[Dataset entries]
+++

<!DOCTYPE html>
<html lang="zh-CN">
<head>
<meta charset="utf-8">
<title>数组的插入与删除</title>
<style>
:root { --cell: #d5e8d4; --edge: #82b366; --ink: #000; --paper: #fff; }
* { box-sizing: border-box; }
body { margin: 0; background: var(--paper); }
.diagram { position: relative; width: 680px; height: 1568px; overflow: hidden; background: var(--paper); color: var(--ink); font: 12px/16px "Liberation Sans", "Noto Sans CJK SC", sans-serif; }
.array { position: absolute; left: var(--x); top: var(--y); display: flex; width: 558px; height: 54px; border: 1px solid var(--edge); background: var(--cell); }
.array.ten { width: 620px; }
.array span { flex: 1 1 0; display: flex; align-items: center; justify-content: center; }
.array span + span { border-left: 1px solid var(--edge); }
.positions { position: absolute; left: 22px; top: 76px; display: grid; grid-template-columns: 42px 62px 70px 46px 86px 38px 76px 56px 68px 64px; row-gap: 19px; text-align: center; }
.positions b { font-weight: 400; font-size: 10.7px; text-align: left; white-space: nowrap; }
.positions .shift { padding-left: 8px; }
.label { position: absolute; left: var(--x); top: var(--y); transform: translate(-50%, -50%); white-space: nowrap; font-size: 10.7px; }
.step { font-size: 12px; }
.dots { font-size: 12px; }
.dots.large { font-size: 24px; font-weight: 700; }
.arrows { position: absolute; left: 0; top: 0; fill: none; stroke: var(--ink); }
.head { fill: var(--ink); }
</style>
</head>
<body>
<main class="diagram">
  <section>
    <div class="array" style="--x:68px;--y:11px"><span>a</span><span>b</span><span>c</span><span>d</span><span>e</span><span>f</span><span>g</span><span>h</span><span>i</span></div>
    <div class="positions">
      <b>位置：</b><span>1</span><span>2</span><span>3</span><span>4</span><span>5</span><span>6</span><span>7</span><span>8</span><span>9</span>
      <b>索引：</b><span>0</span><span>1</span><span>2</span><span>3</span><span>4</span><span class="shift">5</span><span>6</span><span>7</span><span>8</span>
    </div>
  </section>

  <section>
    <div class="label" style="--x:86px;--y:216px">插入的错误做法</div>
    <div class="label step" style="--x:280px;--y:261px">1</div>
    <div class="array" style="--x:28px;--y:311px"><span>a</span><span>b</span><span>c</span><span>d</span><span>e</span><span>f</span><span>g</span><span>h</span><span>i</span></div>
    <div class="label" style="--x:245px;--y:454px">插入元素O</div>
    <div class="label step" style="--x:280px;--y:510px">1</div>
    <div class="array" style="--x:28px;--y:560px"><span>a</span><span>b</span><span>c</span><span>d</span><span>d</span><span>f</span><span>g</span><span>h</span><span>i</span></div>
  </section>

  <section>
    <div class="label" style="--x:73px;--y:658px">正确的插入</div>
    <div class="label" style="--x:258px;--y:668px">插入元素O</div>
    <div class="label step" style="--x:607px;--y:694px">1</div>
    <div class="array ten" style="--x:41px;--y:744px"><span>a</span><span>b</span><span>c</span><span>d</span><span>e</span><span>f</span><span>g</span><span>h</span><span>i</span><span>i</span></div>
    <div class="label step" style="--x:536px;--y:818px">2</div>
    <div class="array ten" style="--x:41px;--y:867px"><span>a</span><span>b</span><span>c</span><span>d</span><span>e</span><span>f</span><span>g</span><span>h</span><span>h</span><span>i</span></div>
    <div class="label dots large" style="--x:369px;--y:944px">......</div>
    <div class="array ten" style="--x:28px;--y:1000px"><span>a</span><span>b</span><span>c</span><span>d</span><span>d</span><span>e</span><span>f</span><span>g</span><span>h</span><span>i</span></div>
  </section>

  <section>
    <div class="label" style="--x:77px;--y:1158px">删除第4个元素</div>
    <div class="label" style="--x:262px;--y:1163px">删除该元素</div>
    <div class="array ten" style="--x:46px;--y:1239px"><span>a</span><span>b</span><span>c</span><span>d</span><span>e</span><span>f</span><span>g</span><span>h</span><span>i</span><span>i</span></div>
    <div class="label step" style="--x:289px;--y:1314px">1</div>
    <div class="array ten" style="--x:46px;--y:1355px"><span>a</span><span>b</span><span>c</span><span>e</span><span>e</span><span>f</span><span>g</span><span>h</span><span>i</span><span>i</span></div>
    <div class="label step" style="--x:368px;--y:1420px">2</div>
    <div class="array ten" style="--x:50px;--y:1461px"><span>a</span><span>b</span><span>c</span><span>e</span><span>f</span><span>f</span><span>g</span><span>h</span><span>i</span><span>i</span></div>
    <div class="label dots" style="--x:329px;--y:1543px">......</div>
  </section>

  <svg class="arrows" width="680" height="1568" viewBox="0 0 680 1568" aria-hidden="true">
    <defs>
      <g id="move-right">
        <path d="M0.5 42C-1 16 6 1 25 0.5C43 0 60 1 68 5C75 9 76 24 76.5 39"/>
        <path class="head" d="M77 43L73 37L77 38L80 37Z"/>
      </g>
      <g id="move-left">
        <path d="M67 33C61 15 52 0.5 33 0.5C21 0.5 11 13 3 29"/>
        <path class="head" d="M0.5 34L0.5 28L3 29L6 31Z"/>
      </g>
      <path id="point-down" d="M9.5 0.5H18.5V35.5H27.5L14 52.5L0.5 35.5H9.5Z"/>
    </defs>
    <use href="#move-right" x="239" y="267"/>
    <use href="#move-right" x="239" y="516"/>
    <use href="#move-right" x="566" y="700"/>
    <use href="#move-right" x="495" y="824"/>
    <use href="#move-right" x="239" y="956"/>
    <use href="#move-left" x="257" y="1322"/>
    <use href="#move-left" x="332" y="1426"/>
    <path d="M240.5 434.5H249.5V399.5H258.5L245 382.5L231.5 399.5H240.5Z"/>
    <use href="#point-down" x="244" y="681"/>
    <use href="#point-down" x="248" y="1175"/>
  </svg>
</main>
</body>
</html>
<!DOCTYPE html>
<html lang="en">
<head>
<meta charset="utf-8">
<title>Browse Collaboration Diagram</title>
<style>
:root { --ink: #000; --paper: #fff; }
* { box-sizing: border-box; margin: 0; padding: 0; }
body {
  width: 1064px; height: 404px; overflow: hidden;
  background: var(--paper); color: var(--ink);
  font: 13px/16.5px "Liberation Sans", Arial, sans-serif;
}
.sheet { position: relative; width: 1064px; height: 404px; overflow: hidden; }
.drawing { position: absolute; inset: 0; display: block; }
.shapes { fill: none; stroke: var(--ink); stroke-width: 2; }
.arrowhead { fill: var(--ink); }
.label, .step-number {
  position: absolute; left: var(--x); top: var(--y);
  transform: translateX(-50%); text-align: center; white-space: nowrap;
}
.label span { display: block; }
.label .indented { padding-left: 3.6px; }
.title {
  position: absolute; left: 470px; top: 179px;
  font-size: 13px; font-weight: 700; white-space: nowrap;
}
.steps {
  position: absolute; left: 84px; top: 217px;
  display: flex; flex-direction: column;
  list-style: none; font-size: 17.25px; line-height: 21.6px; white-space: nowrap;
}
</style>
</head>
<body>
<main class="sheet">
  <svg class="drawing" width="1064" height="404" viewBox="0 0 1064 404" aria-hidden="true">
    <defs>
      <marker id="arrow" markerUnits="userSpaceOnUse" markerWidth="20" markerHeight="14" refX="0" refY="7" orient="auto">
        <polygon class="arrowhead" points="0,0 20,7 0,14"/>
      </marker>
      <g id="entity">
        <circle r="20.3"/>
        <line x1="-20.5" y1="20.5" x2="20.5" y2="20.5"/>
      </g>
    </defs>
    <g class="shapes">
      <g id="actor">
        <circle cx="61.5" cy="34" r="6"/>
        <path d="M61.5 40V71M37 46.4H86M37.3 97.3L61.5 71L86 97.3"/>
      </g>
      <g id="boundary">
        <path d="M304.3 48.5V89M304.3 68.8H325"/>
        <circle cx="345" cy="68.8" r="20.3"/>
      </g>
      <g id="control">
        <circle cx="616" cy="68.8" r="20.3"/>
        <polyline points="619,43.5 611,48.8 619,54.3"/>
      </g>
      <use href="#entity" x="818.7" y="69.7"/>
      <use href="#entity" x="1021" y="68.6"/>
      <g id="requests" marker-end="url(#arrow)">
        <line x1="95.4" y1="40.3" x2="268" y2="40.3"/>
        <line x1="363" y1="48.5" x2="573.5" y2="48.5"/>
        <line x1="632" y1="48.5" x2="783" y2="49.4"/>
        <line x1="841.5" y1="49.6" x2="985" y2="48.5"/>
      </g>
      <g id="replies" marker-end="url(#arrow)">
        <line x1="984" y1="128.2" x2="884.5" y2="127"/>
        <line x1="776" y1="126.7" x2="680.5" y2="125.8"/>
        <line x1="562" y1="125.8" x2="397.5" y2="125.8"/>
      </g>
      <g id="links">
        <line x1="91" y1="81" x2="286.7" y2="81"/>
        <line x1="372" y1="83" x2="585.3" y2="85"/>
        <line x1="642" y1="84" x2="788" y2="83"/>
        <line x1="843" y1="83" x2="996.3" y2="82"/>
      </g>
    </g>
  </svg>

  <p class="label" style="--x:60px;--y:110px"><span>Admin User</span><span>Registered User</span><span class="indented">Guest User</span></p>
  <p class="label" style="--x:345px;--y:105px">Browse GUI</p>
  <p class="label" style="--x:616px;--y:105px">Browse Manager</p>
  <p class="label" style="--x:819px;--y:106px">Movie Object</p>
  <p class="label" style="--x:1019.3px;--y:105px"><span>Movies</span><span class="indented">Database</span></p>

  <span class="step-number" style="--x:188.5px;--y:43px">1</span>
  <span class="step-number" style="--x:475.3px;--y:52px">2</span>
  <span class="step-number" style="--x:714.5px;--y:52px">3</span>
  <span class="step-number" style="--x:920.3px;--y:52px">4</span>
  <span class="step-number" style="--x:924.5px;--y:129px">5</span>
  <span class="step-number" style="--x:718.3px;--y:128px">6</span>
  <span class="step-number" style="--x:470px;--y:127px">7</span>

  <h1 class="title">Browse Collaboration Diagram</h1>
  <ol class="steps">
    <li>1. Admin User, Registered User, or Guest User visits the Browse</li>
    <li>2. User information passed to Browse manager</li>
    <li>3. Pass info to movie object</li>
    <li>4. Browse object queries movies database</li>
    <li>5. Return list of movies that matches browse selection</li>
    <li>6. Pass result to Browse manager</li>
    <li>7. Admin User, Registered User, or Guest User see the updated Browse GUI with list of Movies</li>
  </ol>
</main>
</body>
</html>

+++

**Task to complete:** Determine the number of lines above holding the string "插入元素O". Reply with it and nothing more.

**Response area:** 2